No day is exactly the same – only it starts to feel like it is.
You never wanted your compassionate line of work ever to start seeming like the same old same. Perhaps you never even imagined that it could because your involvement in your patients’ lives drives the very nature of what you do: not just to respond but respond emphatically.
Still, you’ve been at this healthcare thing for a couple of years or so, and lately, you’ve noticed yourself feeling numb, powerless, and disconnected. The other day you were called into work and told that one of your patients had passed away – something you’ve seen a lot of throughout this pandemic especially.
All you wanted to do at that moment was isolate yourself – but not to break down or process your usual emotions. No, these were the negative emotions of “empathy fatigue,” a condition that can arise in those who care for others regularly.
Empathy fatigue is the exhaustion from repeated exposure to stress or trauma.
It’s not just the sadness or pain of these events. It’s the overwhelm, hopelessness, frustration, and self-blame, all of which accumulate over time to create an emotional “drag” on your ability to empathize and connect.
Empathy fatigue is a phenomenon that helps explain why individuals like healthcare workers may ultimately feel unable to respond appropriately or relate to those around them. Emotionally, empathy fatigue can also manifest as having obsessive thoughts about others’ suffering to lacking the energy to care about what’s happening around them.
It’s a type of burnout that can also contribute to physical symptoms, including headaches, muscle tension, fatigue, and nausea. It can lead to changes in your appetite, conflict in your relationships, and, sometimes, avoidance or self-medicating behaviors. This kind of fatigue can also make it hard to concentrate and sleep.
If you’re experiencing empathy fatigue of any kind, don’t ignore it. Your body is trying to tell you that it’s time to take care of yourself both physically and emotionally.
Apart from becoming aware of how you’re feeling and what’s triggering you, one of the simplest places to start is focusing on what you can control. Commit to healthy lifestyle changes such as exercise and eating well. Make time for friends and talk to others about how you’re feeling because connection plays a significant role in healing ourselves from empathy fatigue.
On that note, this is also a good time to take a closer look at your life and assess how much balance you have in it. Ensure you have other hobbies and interests outside of taking care of others. Consider what brings you joy and do more of those things.

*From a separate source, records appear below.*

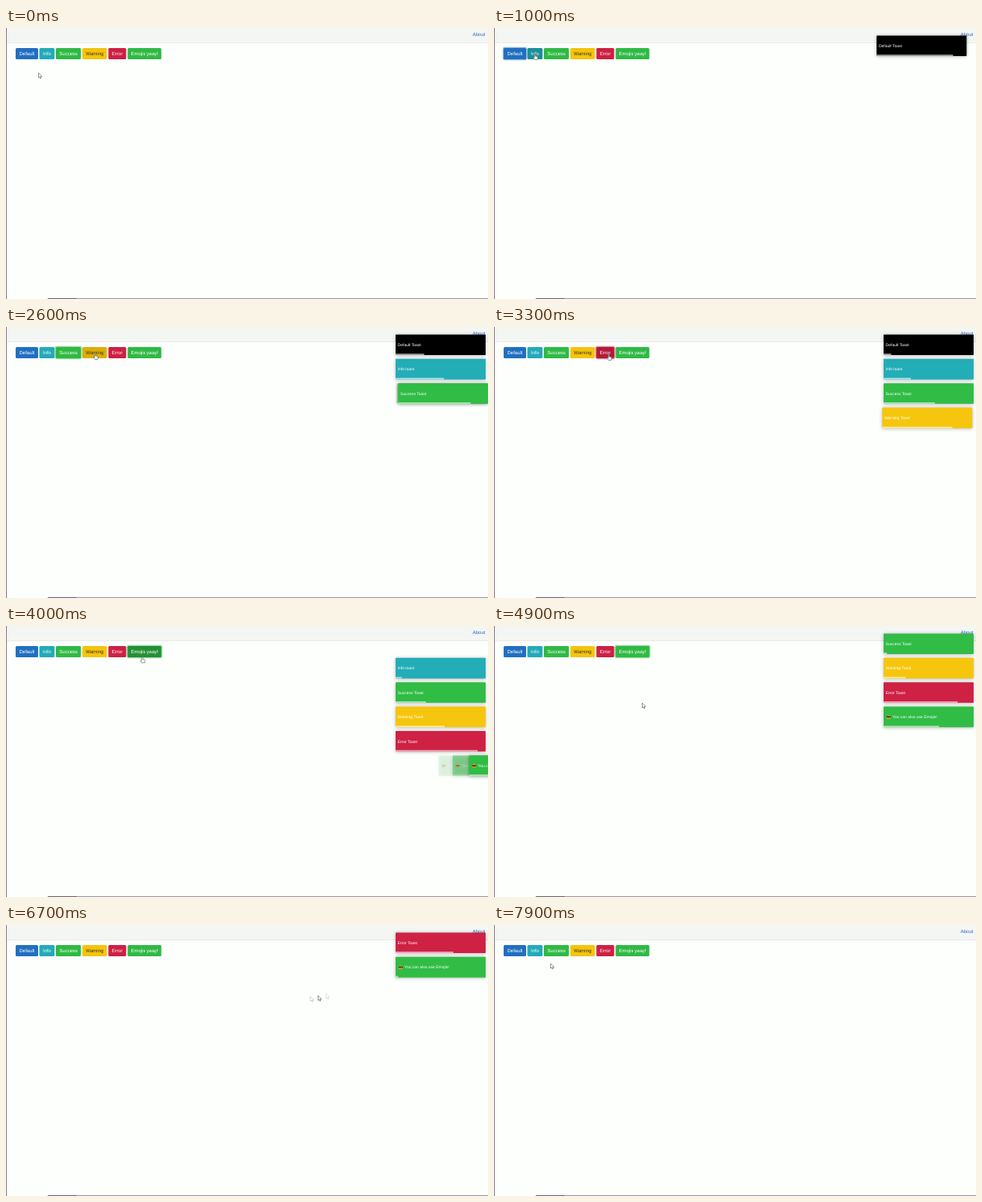
These frames come from a looping animation (600x338 px, 8 s). An HTML page with a canvas:

```html
<!DOCTYPE html>
<html lang="en">
<head>
<meta charset="utf-8">
<title>Toast demo</title>
<style>
  html, body { margin: 0; width: 100%; height: 100%; overflow: hidden; background: #fdfffd; }
  canvas { display: block; width: 600px; height: 338px; }
</style>
</head>
<body>
<canvas id="stage"></canvas>
<script>
const W = 600, H = 338, LOOP = 8000, STEP = 100;
const canvas = document.getElementById('stage');
const ctx = canvas.getContext('2d');
const dpr = window.devicePixelRatio || 1;
canvas.width = W * dpr;
canvas.height = H * dpr;

const FONT = '"Liberation Sans", Arial, sans-serif';
const ZOOM = 0.35;      // page pixels to stage pixels
const ANIM = 750;       // length of the bounce animations
const REMOVE = 550;     // delay before a closed toast frees its slot
const BLUR = 15;        // spacing of the blended exposures

const buttons = [
  { label: 'Default', x: 12, w: 28, color: '#216fc1', hover: '#1c5ea5', ring: '33,111,193' },
  { label: 'Info', x: 41.5, w: 19, color: '#23aab8', hover: '#1c8e9a', ring: '35,170,184' },
  { label: 'Success', x: 62, w: 31.3, color: '#30b944', hover: '#249036', ring: '48,185,68' },
  { label: 'Warning', x: 95, w: 30.6, color: '#f4c40c', hover: '#dcae08', ring: '244,196,12', ink: '#3b330f' },
  { label: 'Error', x: 127.4, w: 22.2, color: '#cd2044', hover: '#b31a3a', ring: '205,32,68' },
  { label: 'Emojis yaay!', x: 151.4, w: 42, color: '#30b944', hover: '#249036', ring: '48,185,68' }
];

// life = length of the progress bar, end = when the toast closes
const toasts = [
  { text: 'Default Toast', color: '#000', start: 550, life: 3000 },
  { text: 'Info toast', color: '#23adb7', start: 1210, life: 3000 },
  { text: 'Success Toast', color: '#30bc45', start: 2010, life: 3000 },
  { text: 'Warning Toast', color: '#f5c60d', start: 2635, life: 3000 },
  { text: 'Error Toast', color: '#ce2144', start: 3120, life: 10000, end: 7350 },
  { text: 'You can also use Emojis!', color: '#30bc45', start: 3725, life: 3065, face: true }
];
for (const toast of toasts) toast.end = toast.end || toast.start + toast.life;
const BLUR_CLICK = 5900;

// pointer path: time, x, y
const path = [
  [0, 40.5, 56], [350, 27, 33], [600, 27, 33], [1000, 51, 32], [1300, 51, 32],
  [1700, 76, 31], [2100, 76, 31], [2450, 111, 33], [2700, 111, 33], [3000, 143, 34],
  [3350, 143, 34], [3650, 169.5, 38.5], [4150, 169.5, 38.5], [4700, 184.5, 96], [6350, 184.5, 96],
  [6550, 290, 95], [6700, 388.5, 88], [6800, 450, 58], [7100, 541, 21],
  [7350, 541, 21], [7600, 320, 132], [7900, 70.5, 48], [8000, 70.5, 48]
];

const clamp = (v, a, b) => Math.min(b, Math.max(a, v));
const easeOut = p => 1 - Math.pow(1 - p, 3);

function slope(i, axis) {
  const a = path[i - 1], b = path[i], c = path[i + 1];
  if (!a || !c) return 0;
  const before = (b[axis] - a[axis]) / (b[0] - a[0]);
  const after = (c[axis] - b[axis]) / (c[0] - b[0]);
  return before * after > 0 ? 2 * before * after / (before + after) : 0;
}

function pointerAt(t) {
  t = clamp(t, 0, LOOP - 1);
  const i = path.findIndex(k => k[0] > t) - 1;
  const a = path[i], b = path[i + 1], span = b[0] - a[0];
  const p = (t - a[0]) / span, q = 1 - p;
  const along = axis =>
    a[axis] * (1 + 2 * p) * q * q + b[axis] * (3 - 2 * p) * p * p +
    span * p * q * (q * slope(i, axis) - p * slope(i + 1, axis));
  return { x: along(1), y: along(2) };
}

function segment(keys, p) {
  const i = Math.max(1, keys.findIndex(k => k[0] >= p));
  const [p0, v0] = keys[i - 1], [p1, v1] = keys[i];
  return v0 + (v1 - v0) * easeOut((p - p0) / (p1 - p0));
}

const BOUNCE_IN = [[0, 3000], [0.6, -25], [0.75, 10], [0.9, -5], [1, 0]];
const BOUNCE_OUT = [[0, 0], [0.2, -20], [1, 2000]];

function shift(toast, t) {
  const leaving = t >= toast.end;
  const p = clamp((t - (leaving ? toast.end : toast.start)) / ANIM, 0, 1);
  return segment(leaving ? BOUNCE_OUT : BOUNCE_IN, p) * ZOOM;
}

function box(x, y, w, h, r, fill) {
  ctx.fillStyle = fill;
  ctx.beginPath();
  ctx.roundRect(x, y, w, h, r);
  ctx.fill();
}

function write(text, x, y, size, color, align = 'left') {
  ctx.font = `${size}px ${FONT}`;
  ctx.textRendering = 'geometricPrecision';
  ctx.textAlign = align;
  ctx.textBaseline = 'alphabetic';
  ctx.fillStyle = color;
  ctx.fillText(text, x, y);
}

function drawPage() {
  box(0, 0, W, H, 0, '#fdfffd');
  box(0, 0, W, 18, 0, '#f4f6f4');
  box(0, 18, W, 0.8, 0, '#e2e4e2');
  write('About', 580.7, 10.3, 6, '#2a68c4');
  box(0, 0, 1, H, 0, '#857b8f');
  box(52, 337, W - 52, 1, 0, '#9d95a5');
  box(52, 337, 36, 1, 0, '#6c6078');
}

const inside = (p, x, y, w, h) => p.x >= x && p.x <= x + w && p.y >= y && p.y <= y + h;

function drawButton(b, hovered, focused) {
  if (focused) box(b.x - 1.2, 23.8, b.w + 2.4, 16.4, 2.4, `rgba(${b.ring},.5)`);
  box(b.x, 25, b.w, 14, 1.5, hovered ? b.hover : b.color);
  write(b.label, b.x + b.w / 2, 34.1, 6, b.ink || '#fff', 'center');
}

function drawFace(x, y) {
  ctx.fillStyle = '#e9a52c';
  ctx.beginPath();
  ctx.arc(x, y, 2.5, 0, Math.PI * 2);
  ctx.fill();
  box(x - 2.6, y - 1.2, 5.2, 1.5, 0.6, '#3a2416');
  box(x - 1.1, y + 0.9, 2.2, 0.7, 0.3, '#a2431f');
}

function drawToast(toast, t, x, y) {
  ctx.save();
  ctx.shadowColor = 'rgba(0,0,0,.3)';
  ctx.shadowBlur = 4 * dpr;
  ctx.shadowOffsetY = 0.5 * dpr;
  box(x, y, 112, 25.6, 0.4, toast.color);
  ctx.restore();
  if (toast.face) drawFace(x + 6.3, y + 13.2);
  write(toast.text, x + (toast.face ? 11 : 2.6), y + 14.5, 5, '#fff');
  const left = clamp(1 - (t - toast.start) / toast.life, 0, 1);
  box(x, y + 23.8, 112 * left, 1.8, 0, 'rgba(255,255,255,.62)');
}

function drawToasts(t) {
  const shown = toasts.filter(o => t >= o.start && t < o.end + REMOVE);
  shown.forEach((toast, slot) => {
    const y = 9.4 + slot * 30.4;
    const xs = [0, 1, 2].map(n => 485 + shift(toast, t - n * BLUR)).sort((a, b) => a - b);
    const moving = xs[2] - xs[0] > 1.5;
    const copies = moving ? [[xs[0], 0.12], [xs[1], 0.45], [xs[2], 1]] : [[xs[1], 1]];
    for (const [x, alpha] of copies) {
      if (x > W + 5) continue;
      ctx.globalAlpha = alpha;
      drawToast(toast, t, x, y);
    }
    ctx.globalAlpha = 1;
  });
  return shown.length;
}

const ARROW = new Path2D('M0 0V6.1L1.4 4.8L2.3 7L3.3 6.6L2.4 4.5H4.4Z');
const HAND = new Path2D('M-.7 .4Q0 -.4 .6 .4V3L2.9 3.5Q3.7 3.8 3.5 4.8L3 7.4H-.4L-2.2 4.9Q-2 3.9 -.7 4.7Z');

function drawPointer(p, hand, alpha) {
  ctx.save();
  ctx.globalAlpha = alpha;
  ctx.translate(p.x, p.y);
  ctx.fillStyle = '#fff';
  ctx.strokeStyle = '#4c4c50';
  ctx.lineWidth = 0.6;
  const shape = hand ? HAND : ARROW;
  ctx.fill(shape);
  ctx.stroke(shape);
  ctx.restore();
}

function draw(t) {
  ctx.setTransform(dpr, 0, 0, dpr, 0, 0);
  drawPage();

  const p = pointerAt(t);
  const clicked = t < BLUR_CLICK ? toasts.filter(o => t >= o.start).length - 1 : -1;
  let hand = false;
  buttons.forEach((b, i) => {
    const hovered = inside(p, b.x, 25, b.w, 14);
    hand = hand || hovered;
    drawButton(b, hovered, i === clicked);
  });

  const count = drawToasts(t);
  if (count && inside(p, 485, 9.4, 112, count * 30.4 - 5)) hand = true;

  const before = pointerAt(t - BLUR), after = pointerAt(t + BLUR);
  if (Math.hypot(after.x - before.x, after.y - before.y) > 8) {
    drawPointer(before, hand, 0.4);
    drawPointer(after, hand, 0.25);
  }
  drawPointer(p, hand, 1);
}

const begin = performance.now();
function tick() {
  const t = (performance.now() - begin) % LOOP;
  draw(Math.floor(t / STEP) * STEP);
  requestAnimationFrame(tick);
}
tick();
</script>
</body>
</html>
```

Healthcare workers are some of the most compassionate people on the planet, but they are not immune to empathy fatigue. These feelings of exhaustion, numbness, and disconnect best serve as a reminder that we cannot pour from an empty cup as both healthcare workers and human beings. If we want to continue living out our purpose and profession with intention, we must recognize when to direct more care back to ourselves.